 This is not because governmental or state action in this realm is unimportant (far from it), but rather because other courses at the Humphrey School cover these topics in more depth. We will analyze how interorganizational relationships include state actors and how government influences private actors in this space. I encourage students to focus on the conceptual lens of organizations, institutions, and management that we use in this course and that you may utilize to analyze state institutions, as well as the multitude of diverse organizations we don’t study in significant depth, such as religious organizations, smaller non-western NGOs, and for-profit aid contractors.
PA 8106: Doctoral research Seminar on Management
This course surveys major frameworks, topics, and questions in the study of public and nonprofit management, leadership, and governance; helps students apply this knowledge to their own work; and helps students learn how best to relay this knowledge to scholarly and practitioner audiences. By the completion of this course, we expect that you will:
● Be conversant in key frameworks, topics, and questions in the study of public and nonprofit management, leadership and governance. Have a significant depth of understanding on the concepts of closest relevance to your own proposed research areas, and have sufficient familiarity with the field to recognize and be able to pursue other key issues.
● Be able to contextualize your own interests and research within the field of public and nonprofit management, leadership, and governance. Learn to operate successfully in a scholarly community deeply involved with questions of practical significance. To accomplish this objective, between Weeks 2 and 12 you will prepare weekly two-page reaction papers on relevant literature that also situate your research interests in that literature. For two other weeks you will prepare five- to seven-page reaction papers. In other words, over the course of the semester you will prepare nine reaction papers, seven two-pagers and two five-to-seven pagers.
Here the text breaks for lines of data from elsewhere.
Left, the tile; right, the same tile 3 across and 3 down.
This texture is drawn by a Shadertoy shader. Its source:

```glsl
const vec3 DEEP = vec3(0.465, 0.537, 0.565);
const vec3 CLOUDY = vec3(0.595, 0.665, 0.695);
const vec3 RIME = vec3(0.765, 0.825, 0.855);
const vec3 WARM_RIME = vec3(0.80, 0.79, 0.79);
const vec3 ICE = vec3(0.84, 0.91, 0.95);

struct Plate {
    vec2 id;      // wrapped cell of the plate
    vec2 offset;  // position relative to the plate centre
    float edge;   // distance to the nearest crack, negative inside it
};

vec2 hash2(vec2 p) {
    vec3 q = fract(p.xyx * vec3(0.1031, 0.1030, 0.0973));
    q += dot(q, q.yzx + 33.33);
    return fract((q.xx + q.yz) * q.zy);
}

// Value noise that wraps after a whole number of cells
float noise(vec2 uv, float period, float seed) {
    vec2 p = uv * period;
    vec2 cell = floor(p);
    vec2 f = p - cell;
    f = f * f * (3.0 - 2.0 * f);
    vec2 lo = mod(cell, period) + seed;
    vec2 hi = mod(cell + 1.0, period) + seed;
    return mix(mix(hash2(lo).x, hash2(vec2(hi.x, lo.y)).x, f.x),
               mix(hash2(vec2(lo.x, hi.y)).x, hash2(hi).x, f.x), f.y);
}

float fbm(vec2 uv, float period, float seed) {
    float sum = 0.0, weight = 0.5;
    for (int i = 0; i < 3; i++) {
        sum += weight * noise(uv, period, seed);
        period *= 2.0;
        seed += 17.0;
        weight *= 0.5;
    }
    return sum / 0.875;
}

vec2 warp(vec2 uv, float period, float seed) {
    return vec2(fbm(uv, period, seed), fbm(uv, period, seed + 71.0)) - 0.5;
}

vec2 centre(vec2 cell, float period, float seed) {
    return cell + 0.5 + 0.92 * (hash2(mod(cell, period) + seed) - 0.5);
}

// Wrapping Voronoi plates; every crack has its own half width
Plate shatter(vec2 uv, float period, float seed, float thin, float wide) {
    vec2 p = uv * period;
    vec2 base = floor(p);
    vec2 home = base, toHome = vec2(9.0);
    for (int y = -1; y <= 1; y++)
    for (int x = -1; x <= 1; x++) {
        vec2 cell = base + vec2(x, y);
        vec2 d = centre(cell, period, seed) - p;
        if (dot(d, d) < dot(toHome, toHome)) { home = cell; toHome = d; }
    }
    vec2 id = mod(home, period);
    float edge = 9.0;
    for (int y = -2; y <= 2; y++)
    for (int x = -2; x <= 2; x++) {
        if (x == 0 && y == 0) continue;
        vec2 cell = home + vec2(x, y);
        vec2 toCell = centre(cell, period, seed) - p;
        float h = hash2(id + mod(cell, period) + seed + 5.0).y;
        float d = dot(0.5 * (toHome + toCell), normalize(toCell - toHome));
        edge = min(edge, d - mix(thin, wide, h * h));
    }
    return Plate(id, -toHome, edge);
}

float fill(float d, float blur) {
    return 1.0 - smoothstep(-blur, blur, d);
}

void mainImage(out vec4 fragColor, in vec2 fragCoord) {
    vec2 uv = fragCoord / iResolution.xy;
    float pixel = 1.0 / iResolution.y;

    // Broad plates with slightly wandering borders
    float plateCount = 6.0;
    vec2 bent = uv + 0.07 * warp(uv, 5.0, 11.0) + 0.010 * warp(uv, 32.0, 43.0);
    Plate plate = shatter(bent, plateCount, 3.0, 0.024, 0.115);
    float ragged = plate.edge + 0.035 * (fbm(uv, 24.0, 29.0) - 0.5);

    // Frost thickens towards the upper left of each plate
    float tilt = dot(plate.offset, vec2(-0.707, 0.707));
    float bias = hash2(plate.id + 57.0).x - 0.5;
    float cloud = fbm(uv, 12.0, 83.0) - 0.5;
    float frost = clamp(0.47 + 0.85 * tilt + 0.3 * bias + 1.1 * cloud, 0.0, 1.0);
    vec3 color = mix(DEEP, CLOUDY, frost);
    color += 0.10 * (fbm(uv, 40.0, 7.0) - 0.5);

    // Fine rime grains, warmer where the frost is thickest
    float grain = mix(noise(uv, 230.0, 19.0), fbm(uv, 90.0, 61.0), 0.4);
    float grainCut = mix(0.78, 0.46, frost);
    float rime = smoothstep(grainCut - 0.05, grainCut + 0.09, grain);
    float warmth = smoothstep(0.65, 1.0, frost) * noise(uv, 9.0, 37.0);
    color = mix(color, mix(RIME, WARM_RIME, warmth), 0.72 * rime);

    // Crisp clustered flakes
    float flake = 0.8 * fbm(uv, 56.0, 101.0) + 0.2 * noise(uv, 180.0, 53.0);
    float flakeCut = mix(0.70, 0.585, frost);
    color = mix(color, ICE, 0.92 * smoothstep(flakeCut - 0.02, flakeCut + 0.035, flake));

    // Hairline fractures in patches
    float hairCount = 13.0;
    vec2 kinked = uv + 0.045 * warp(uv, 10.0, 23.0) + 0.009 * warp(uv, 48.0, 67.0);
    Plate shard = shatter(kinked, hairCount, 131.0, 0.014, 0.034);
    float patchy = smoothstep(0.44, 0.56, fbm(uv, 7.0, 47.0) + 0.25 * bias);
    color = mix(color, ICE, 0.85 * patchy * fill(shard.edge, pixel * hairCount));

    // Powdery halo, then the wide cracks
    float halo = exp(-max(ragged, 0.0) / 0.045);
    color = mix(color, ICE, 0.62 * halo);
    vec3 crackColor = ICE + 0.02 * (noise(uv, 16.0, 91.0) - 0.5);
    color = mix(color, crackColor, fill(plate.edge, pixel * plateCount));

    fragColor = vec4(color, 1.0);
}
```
● Engage effectively with academic literature, including being able to read key texts critically, identify and work with key concepts in the literature, perform an effective literature search, and skim productively. To accomplish these objectives, you will actively participate in class discussions.
● Be competent, constructive discussants of papers written by authorities in the field and your own peers. You will practice this through active participation in class dialogues and by providing feedback on others’ work.
● Be transitioning successfully into being a member of this academic community. This objective will be accomplished through building connections with your peers, Humphrey School faculty, and other scholars through class discussions, and engagement with faculty and visiting scholars.
● Prepare and teach a module on a topic relevant to the course for a professional, masters-level student audience.